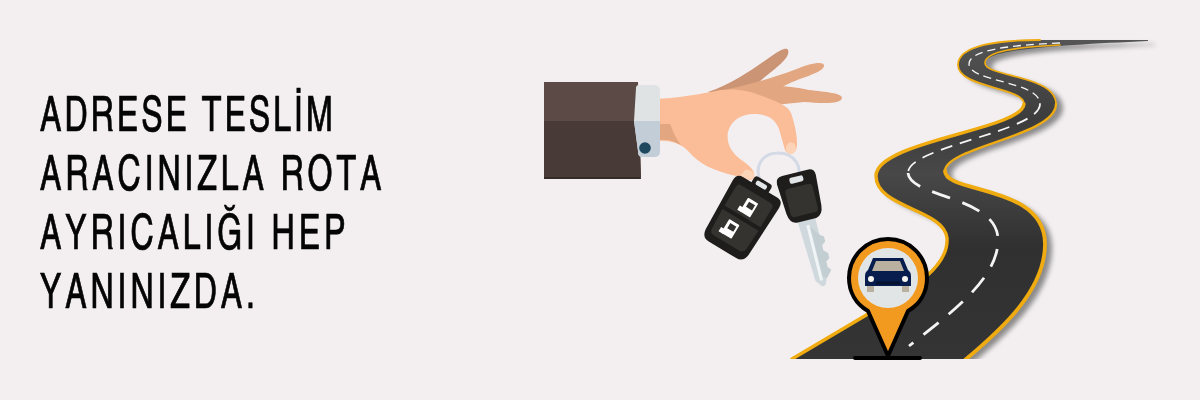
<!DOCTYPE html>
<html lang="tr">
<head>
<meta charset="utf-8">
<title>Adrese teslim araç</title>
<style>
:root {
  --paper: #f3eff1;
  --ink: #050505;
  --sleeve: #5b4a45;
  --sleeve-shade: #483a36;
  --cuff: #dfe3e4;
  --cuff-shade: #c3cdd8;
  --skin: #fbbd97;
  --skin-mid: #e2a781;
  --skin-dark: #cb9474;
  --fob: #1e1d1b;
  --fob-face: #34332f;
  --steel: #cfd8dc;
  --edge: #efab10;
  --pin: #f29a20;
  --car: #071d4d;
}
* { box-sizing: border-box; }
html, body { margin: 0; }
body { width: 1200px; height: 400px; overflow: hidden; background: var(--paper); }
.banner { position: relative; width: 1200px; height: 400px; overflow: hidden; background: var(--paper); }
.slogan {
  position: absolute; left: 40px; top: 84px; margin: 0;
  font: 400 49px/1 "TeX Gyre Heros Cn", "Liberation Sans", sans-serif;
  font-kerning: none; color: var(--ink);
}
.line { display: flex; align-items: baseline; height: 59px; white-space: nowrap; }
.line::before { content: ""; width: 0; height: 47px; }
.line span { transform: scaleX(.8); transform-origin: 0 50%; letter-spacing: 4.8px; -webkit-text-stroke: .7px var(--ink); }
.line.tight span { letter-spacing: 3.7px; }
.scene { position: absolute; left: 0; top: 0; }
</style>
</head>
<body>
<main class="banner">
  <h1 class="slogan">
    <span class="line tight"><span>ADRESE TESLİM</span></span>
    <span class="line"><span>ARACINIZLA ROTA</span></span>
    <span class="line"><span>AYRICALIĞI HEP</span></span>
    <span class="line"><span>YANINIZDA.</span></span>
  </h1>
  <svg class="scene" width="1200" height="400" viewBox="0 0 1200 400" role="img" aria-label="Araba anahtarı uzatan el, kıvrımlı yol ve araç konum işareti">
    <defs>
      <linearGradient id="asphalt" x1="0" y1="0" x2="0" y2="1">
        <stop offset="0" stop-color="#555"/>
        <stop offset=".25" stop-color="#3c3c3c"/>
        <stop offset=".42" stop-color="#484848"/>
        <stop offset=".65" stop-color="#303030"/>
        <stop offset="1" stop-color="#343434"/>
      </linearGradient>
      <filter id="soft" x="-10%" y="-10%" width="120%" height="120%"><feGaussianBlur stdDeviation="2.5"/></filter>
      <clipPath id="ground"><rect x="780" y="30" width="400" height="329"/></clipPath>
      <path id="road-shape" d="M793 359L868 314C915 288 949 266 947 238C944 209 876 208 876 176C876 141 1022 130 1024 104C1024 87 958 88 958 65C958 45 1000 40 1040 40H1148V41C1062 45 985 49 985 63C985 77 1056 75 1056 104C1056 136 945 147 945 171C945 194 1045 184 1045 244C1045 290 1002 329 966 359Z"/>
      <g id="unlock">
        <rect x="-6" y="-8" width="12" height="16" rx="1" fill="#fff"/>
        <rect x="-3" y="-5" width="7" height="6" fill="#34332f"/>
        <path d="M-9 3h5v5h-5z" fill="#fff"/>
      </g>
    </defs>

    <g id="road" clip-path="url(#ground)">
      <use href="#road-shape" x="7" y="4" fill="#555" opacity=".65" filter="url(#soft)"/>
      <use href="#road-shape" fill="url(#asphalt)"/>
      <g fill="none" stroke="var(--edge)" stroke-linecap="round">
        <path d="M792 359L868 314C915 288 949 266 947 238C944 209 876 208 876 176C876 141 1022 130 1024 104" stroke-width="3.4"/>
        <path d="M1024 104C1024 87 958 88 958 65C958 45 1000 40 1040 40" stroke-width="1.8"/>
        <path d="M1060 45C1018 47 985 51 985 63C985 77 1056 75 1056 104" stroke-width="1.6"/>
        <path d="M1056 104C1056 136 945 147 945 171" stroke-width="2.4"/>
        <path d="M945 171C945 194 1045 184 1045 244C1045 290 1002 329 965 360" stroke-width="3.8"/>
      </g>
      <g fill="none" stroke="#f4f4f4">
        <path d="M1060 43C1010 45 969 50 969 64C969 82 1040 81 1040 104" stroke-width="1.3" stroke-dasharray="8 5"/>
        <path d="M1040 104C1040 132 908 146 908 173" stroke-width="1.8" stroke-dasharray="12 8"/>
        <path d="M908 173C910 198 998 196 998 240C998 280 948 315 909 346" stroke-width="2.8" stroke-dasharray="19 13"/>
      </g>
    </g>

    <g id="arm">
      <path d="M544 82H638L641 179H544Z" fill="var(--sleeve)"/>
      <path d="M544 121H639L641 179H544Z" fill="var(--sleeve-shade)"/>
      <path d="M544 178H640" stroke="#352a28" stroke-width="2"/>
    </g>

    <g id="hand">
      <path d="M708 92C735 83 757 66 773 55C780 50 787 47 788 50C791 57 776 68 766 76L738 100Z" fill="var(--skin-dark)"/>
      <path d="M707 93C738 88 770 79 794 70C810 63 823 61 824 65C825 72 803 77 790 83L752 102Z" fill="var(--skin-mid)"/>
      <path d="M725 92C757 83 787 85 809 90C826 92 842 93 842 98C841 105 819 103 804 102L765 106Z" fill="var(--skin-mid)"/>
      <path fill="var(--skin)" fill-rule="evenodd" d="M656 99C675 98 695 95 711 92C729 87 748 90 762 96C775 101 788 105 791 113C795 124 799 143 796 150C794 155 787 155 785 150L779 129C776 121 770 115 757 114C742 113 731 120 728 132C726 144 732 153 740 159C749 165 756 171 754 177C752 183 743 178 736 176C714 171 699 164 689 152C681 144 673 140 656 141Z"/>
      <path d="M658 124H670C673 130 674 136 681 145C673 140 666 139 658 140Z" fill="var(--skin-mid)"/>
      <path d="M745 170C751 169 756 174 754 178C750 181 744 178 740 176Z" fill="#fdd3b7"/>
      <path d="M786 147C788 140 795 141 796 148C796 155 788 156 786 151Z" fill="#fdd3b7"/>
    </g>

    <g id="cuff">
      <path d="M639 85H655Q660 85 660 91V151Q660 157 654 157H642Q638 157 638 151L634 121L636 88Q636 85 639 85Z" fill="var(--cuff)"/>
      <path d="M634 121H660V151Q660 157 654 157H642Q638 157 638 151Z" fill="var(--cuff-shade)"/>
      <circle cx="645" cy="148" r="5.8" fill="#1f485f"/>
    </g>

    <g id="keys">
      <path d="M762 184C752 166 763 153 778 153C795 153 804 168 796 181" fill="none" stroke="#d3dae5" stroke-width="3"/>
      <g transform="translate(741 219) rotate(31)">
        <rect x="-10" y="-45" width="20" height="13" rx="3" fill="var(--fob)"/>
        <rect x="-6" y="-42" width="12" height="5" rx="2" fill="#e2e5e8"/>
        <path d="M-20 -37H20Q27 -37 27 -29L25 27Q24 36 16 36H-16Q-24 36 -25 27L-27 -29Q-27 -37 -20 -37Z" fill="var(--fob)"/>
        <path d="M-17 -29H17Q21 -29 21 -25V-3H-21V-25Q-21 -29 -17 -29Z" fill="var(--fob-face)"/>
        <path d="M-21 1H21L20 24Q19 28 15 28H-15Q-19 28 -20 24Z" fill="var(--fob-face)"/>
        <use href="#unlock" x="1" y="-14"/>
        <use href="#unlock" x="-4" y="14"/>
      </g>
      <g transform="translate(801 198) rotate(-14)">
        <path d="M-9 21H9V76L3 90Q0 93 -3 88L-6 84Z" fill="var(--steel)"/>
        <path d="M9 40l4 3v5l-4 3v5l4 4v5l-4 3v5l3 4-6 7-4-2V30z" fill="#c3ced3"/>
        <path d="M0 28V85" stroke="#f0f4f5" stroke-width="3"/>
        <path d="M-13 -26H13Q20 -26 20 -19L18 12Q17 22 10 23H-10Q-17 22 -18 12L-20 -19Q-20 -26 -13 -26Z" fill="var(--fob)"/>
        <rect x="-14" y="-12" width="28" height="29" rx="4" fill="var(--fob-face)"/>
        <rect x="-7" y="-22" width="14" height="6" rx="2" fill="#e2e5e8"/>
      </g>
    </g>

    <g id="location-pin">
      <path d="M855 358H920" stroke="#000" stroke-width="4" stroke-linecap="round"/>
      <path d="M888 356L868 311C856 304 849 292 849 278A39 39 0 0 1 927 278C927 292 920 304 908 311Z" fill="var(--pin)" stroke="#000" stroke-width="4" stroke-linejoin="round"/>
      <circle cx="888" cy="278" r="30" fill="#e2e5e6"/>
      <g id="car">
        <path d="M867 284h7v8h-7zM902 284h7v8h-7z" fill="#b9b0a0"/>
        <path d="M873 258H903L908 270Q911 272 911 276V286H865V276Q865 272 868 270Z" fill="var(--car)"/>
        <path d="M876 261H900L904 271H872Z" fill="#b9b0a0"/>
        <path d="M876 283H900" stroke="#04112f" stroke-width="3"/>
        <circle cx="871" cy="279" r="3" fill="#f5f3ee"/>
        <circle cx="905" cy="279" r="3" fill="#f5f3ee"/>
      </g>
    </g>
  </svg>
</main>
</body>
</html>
※ ※ ※
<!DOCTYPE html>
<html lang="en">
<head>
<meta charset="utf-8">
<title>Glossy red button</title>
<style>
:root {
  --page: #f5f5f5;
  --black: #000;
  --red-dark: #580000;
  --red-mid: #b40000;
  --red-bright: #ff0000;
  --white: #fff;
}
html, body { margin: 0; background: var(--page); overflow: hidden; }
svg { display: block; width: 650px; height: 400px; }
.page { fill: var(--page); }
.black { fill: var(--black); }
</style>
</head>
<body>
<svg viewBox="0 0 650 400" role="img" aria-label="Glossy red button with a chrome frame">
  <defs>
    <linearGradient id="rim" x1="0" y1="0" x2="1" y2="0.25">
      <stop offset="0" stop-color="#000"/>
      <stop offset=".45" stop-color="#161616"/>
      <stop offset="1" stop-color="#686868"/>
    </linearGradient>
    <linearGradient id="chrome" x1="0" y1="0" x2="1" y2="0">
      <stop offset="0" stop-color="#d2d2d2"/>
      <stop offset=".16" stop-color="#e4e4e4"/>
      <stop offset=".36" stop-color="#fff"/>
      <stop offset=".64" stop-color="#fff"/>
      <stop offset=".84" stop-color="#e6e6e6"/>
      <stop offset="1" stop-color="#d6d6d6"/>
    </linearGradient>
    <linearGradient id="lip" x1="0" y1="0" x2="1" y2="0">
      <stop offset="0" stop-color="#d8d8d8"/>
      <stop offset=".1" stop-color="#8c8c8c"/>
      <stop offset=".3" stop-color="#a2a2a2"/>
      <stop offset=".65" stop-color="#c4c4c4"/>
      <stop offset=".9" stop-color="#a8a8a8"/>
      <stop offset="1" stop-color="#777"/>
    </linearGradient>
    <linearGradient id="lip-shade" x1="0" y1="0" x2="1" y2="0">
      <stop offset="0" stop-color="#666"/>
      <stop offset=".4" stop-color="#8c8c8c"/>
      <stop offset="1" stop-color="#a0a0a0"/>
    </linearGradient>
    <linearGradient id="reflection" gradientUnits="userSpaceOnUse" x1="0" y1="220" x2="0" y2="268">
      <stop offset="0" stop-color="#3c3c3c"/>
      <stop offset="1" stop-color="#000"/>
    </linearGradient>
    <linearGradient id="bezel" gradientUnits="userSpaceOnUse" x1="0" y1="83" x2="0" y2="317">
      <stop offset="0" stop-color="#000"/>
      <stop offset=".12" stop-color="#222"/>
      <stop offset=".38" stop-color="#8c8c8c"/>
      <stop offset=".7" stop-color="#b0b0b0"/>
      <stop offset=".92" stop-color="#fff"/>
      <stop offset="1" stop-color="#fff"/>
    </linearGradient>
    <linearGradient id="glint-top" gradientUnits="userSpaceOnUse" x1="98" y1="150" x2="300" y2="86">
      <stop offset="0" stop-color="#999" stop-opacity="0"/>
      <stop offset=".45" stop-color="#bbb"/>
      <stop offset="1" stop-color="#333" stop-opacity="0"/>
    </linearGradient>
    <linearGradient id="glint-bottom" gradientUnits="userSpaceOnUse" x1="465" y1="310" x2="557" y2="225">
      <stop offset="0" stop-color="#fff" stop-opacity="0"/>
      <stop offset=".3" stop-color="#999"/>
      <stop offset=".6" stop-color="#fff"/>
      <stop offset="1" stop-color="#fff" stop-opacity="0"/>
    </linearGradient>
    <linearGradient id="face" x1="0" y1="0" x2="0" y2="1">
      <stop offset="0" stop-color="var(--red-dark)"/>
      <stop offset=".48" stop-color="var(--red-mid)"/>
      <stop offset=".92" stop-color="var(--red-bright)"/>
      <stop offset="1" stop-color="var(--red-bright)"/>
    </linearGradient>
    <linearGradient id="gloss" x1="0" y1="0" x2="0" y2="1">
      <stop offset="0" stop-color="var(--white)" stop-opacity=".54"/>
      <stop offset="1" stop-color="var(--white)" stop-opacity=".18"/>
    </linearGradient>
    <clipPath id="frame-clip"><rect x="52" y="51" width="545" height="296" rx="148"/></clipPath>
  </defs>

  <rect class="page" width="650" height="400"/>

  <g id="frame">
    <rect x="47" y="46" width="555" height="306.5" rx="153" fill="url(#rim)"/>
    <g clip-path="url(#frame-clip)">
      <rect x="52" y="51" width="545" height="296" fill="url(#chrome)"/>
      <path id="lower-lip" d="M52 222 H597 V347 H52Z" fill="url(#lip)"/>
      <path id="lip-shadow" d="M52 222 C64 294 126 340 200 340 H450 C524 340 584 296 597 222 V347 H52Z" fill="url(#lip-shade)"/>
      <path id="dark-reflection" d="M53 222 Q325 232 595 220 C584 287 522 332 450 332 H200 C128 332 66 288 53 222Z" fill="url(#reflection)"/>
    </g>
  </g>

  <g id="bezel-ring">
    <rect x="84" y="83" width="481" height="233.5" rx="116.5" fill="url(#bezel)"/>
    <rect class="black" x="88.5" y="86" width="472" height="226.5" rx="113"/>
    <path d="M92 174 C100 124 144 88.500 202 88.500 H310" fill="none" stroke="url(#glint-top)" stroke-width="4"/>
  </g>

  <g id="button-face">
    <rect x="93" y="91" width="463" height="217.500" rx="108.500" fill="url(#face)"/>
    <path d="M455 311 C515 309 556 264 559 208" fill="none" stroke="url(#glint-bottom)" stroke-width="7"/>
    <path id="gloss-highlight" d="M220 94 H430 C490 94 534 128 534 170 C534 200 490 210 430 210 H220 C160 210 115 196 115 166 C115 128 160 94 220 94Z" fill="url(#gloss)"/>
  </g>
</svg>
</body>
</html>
※ ※ ※
## Problem to solve
Reproduce each line of the material that mentions "display".

## Solution below
.line { display: flex; align-items: baseline; height: 59px; white-space: nowrap; }
svg { display: block; width: 650px; height: 400px; }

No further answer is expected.